◆ **Dataset records**:
- - - - -

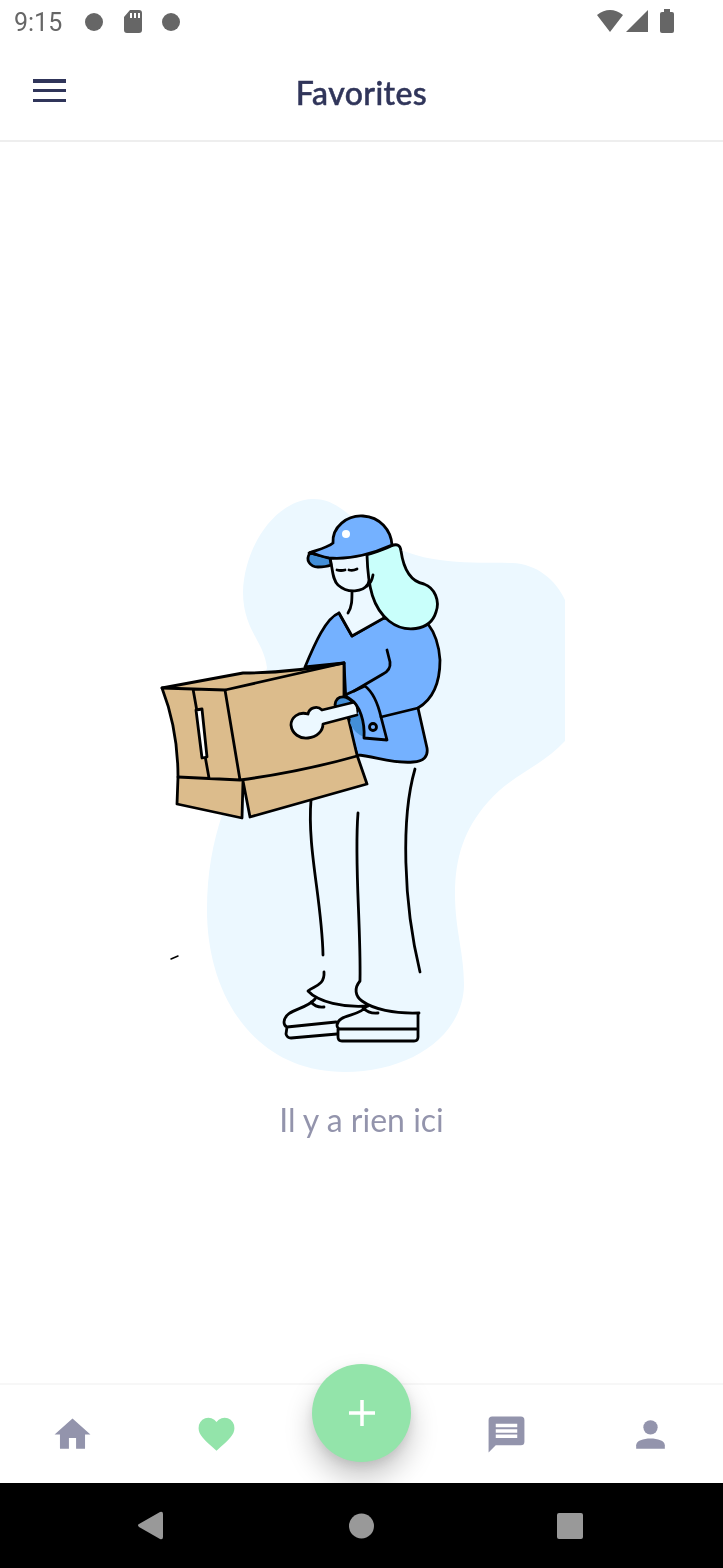
<!DOCTYPE html>
<html lang="fr">
<head>
<meta charset="utf-8">
<title>Favorites</title>
<style>
:root {
  --ink: #30355a;
  --muted: #9394ac;
  --accent: #93e4aa;
  --status: #666;
  --rule: #eee;
  --blob: #ecf8ff;
  --shirt: #74b1ff;
  --brim: #438fd8;
  --hair: #c9fffb;
  --carton: #dcbc8c;
  --system: #999;
}
* { box-sizing: border-box; margin: 0; padding: 0; }
html, body { width: 723px; height: 1568px; overflow: hidden; background: #fff; }
svg { display: block; }
a { color: inherit; text-decoration: none; }
.screen { position: relative; width: 723px; height: 1568px; overflow: hidden; background: #fff; font-family: Lato, "Open Sans", sans-serif; }
.status-bar { position: absolute; inset: 0 0 auto; height: 44px; color: var(--status); }
.clock { position: absolute; left: 14px; top: 8px; font: 400 25px/30px Roboto, sans-serif; }
.status-icons { position: absolute; left: 0; top: 0; fill: currentColor; }
.app-bar { position: absolute; top: 44px; left: 0; width: 723px; height: 98px; border-bottom: 2px solid var(--rule); color: var(--ink); }
.menu { position: absolute; left: 33px; top: 35px; width: 33px; height: 23px; display: flex; flex-direction: column; justify-content: space-between; }
.menu span { height: 3.5px; background: currentColor; }
.app-bar h1 { position: absolute; top: 29px; width: 100%; text-align: center; font-size: 32px; line-height: 40px; font-weight: 500; letter-spacing: .4px; -webkit-text-stroke: .5px currentColor; }
.empty-art { position: absolute; left: 0; top: 480px; }
.empty-text { position: absolute; top: 1100px; width: 100%; text-align: center; font-size: 32px; line-height: 40px; color: var(--muted); }
.tab-bar { position: absolute; top: 1383px; left: 0; width: 723px; height: 100px; border-top: 2px solid #f7f7f7; display: grid; grid-template-columns: repeat(5, 1fr); color: var(--muted); }
.tab-bar a { display: flex; justify-content: center; padding-top: 28px; }
.tab-bar svg { width: 43px; height: 43px; fill: currentColor; }
.tab-bar .active { color: var(--accent); }
.add { position: absolute; left: 312px; top: 1364px; width: 99px; height: 98px; border-radius: 50%; background: var(--accent); box-shadow: 0 16px 28px rgba(0,0,0,.22), 0 4px 10px rgba(0,0,0,.08); display: flex; align-items: center; justify-content: center; }
.system-bar { position: absolute; left: 0; top: 1483px; width: 723px; height: 85px; background: #000; }
.system-bar svg { fill: var(--system); }
.outline { stroke: #000; stroke-width: 2.8; stroke-linecap: round; stroke-linejoin: round; fill: none; }
.blob { fill: var(--blob); }
.shirt { fill: var(--shirt); }
.brim { fill: var(--brim); }
.hair { fill: var(--hair); }
.carton { fill: var(--carton); }
.skin { fill: var(--blob); }
.cap-badge { fill: #fff; }
</style>
</head>
<body>
<main class="screen">
  <div class="status-bar">
    <span class="clock">9:15</span>
    <svg class="status-icons" width="723" height="44" aria-hidden="true">
      <circle cx="94" cy="22" r="9"/>
      <path fill-rule="evenodd" d="M130 10h9q3 0 3 3v17q0 3-3 3h-12q-3 0-3-3V17ZM130 13v5h2v-5ZM134 13v5h2v-5ZM138 13v5h2v-5Z"/>
      <circle cx="171" cy="22" r="9"/>
      <path d="M597 15q13-10 26 0l-13 17ZM648 10v22h-22Z"/>
      <rect x="664" y="9" width="6" height="4"/>
      <rect x="660" y="12" width="14" height="21" rx="2"/>
    </svg>
  </div>

  <header class="app-bar">
    <a class="menu" href="#" aria-label="Menu"><span></span><span></span><span></span></a>
    <h1>Favorites</h1>
  </header>

  <svg class="empty-art" width="723" height="610" viewBox="0 480 723 610" role="img" aria-label="Une femme en casquette porte un carton vide">
    <path class="blob" d="M312 499C340 498 352 522 385 542C425 566 474 562 512 563C537 564 556 580 565 600V741C540 768 512 774 488 802C464 829 455 858 455 894C455 930 464 952 464 985C463 1037 409 1072 345 1072C254 1072 207 995 207 910C207 872 213 843 222 815L267 668C264 641 243 630 243 592C244 548 274 501 312 499Z"/>
    <path class="outline" style="stroke-width:1.5" d="M171 959l7-3"/>

    <g class="outline trousers">
      <path d="M311 800C307 848 322 901 323 955M358 813C354 862 361 925 360 980M415 769C401 817 403 902 420 972"/>
      <path d="M324 972C325 986 313 986 308 991C318 1002 344 1008 368 1006M360 981C354 988 355 996 362 1001C373 1009 394 1014 419 1013"/>
    </g>
    <g class="outline shoes">
      <path d="M315 999C306 1010 285 1009 284 1022Q284 1026 287 1027L336 1022M287 1027L286 1034Q287 1038 291 1038L337 1034M311 1002q5 6 13 5"/>
      <path d="M367 1006C359 1017 338 1014 337 1025Q337 1029 341 1029H418M338 1029V1037Q338 1041 342 1041H414Q418 1041 418 1037V1014M363 1008q6 6 15 5"/>
    </g>

    <path class="outline shirt" d="M339 613C326 618 315 643 305 667L344 663L347 722L357 755C374 756 393 764 413 762Q429 761 427 748L418 708C435 698 440 678 440 660C439 645 435 633 428 624L383 618L352 636Z"/>
    <path class="skin" d="M340 612L352 590L372 592L383 618L352 635Z"/>
    <path class="outline" d="M339 613L352 636L384 618M352 591C352 600 352 607 348 613"/>
    <path class="outline skin" d="M330 558C333 570 332 579 338 585C348 594 363 592 368 584L372 572V553Z"/>
    <path class="outline hair" d="M367 555C376 552 383 550 391 546Q400 542 401 551C404 572 413 582 424 584C435 588 440 601 436 612C430 632 404 633 389 621C373 608 368 588 367 555Z"/>
    <path class="outline" d="M373 575C372 581 370 584 367 586M337 570q4 1 8 0M349 570q4 1 8 -1"/>
    <path class="outline brim" d="M310 553C305 560 310 567 318 567Q326 567 331 565L330 558Z"/>
    <path class="outline shirt" d="M309 553C317 550 327 548 333 543C332 527 347 515 363 516C380 517 391 530 392 545C374 553 352 560 329 558C321 557 315 553 309 553Z"/>
    <circle class="cap-badge" cx="346" cy="534" r="4"/>

    <g class="outline box">
      <path class="carton" d="M162 688L243 673Q290 673 344 663V700L357 755L367 784L250 817L243 781L242 818L177 804L178 777C178 745 172 714 162 688Z"/>
      <path d="M162 688L225 690L344 663M225 690L240 780M178 777L240 780Q300 772 357 756M193 689L209 778"/>
      <path style="fill:#fff" d="M196 710L202 709L207 757L202 758Z"/>
    </g>

    <path class="outline brim" d="M335 705Q336 696 345 697Q353 700 358 709L352 722Z"/>
    <path class="brim" d="M351 717L360 713Q365 724 364 737Q354 733 350 723Z"/>
    <path class="outline skin" d="M355 702L322 710C317 705 309 708 308 714C298 711 291 718 291 725C292 734 300 739 308 738C317 737 323 731 323 724L357 715"/>
    <path class="outline shirt" d="M345 695L365 686C374 693 378 704 381 717L387 740L364 738C365 722 360 705 350 699Q347 697 345 695Z"/>
    <path class="outline" d="M381 717L418 708M354 691L383 674Q391 670 390 662L387 650"/>
    <circle class="outline" cx="373" cy="727" r="3.5"/>
  </svg>

  <p class="empty-text">Il y a rien ici</p>

  <nav class="tab-bar" aria-label="Navigation">
    <a href="#" aria-label="Accueil"><svg viewBox="0 0 24 24"><path d="M10 20v-6h4v6h5v-8h3L12 3 2 12h3v8z"/></svg></a>
    <a class="active" href="#" aria-label="Favoris"><svg viewBox="0 0 24 24"><path d="M12 21C5 15 2 12 2 8.500A5.500 5.500 0 0 1 12 5a5.500 5.500 0 0 1 10 3.500C22 12 19 15 12 21Z"/></svg></a>
    <span></span>
    <a href="#" aria-label="Messages"><svg viewBox="0 0 24 24"><path fill-rule="evenodd" d="M4 2h16q2 0 2 2v12q0 2-2 2H6l-4 4V4q0-2 2-2ZM6 6v2h12V6ZM6 9v2h12V9ZM6 12v2h12v-2Z"/></svg></a>
    <a href="#" aria-label="Profil"><svg viewBox="0 0 24 24"><circle cx="12" cy="8" r="4"/><path d="M4 20v-2c0-5 16-5 16 0v2Z"/></svg></a>
  </nav>
  <a class="add" href="#" aria-label="Ajouter">
    <svg width="26" height="26"><path d="M13 0v26M0 13h26" stroke="#fff" stroke-width="3.5"/></svg>
  </a>

  <div class="system-bar">
    <svg width="723" height="85" aria-hidden="true">
      <path d="M139 41l21-12q3-1 3 2v23q0 3-3 2l-21-12q-2-2 0-3Z"/>
      <circle cx="361.500" cy="43" r="12.500"/>
      <rect x="557" y="30" width="26" height="26" rx="2"/>
    </svg>
  </div>
</main>
</body>
</html>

- - - - -

◆ **Your assignment**:
Each line, from the one that holds "20v-2c0-5 16-5 16" through the last line of the entries, must be repeated exactly. Leave out everything else.

◆ **Solution**:
    <a href="#" aria-label="Profil"><svg viewBox="0 0 24 24"><circle cx="12" cy="8" r="4"/><path d="M4 20v-2c0-5 16-5 16 0v2Z"/></svg></a>
  </nav>
  <a class="add" href="#" aria-label="Ajouter">
    <svg width="26" height="26"><path d="M13 0v26M0 13h26" stroke="#fff" stroke-width="3.5"/></svg>
  </a>

  <div class="system-bar">
    <svg width="723" height="85" aria-hidden="true">
      <path d="M139 41l21-12q3-1 3 2v23q0 3-3 2l-21-12q-2-2 0-3Z"/>
      <circle cx="361.500" cy="43" r="12.500"/>
      <rect x="557" y="30" width="26" height="26" rx="2"/>
    </svg>
  </div>
</main>
</body>
</html>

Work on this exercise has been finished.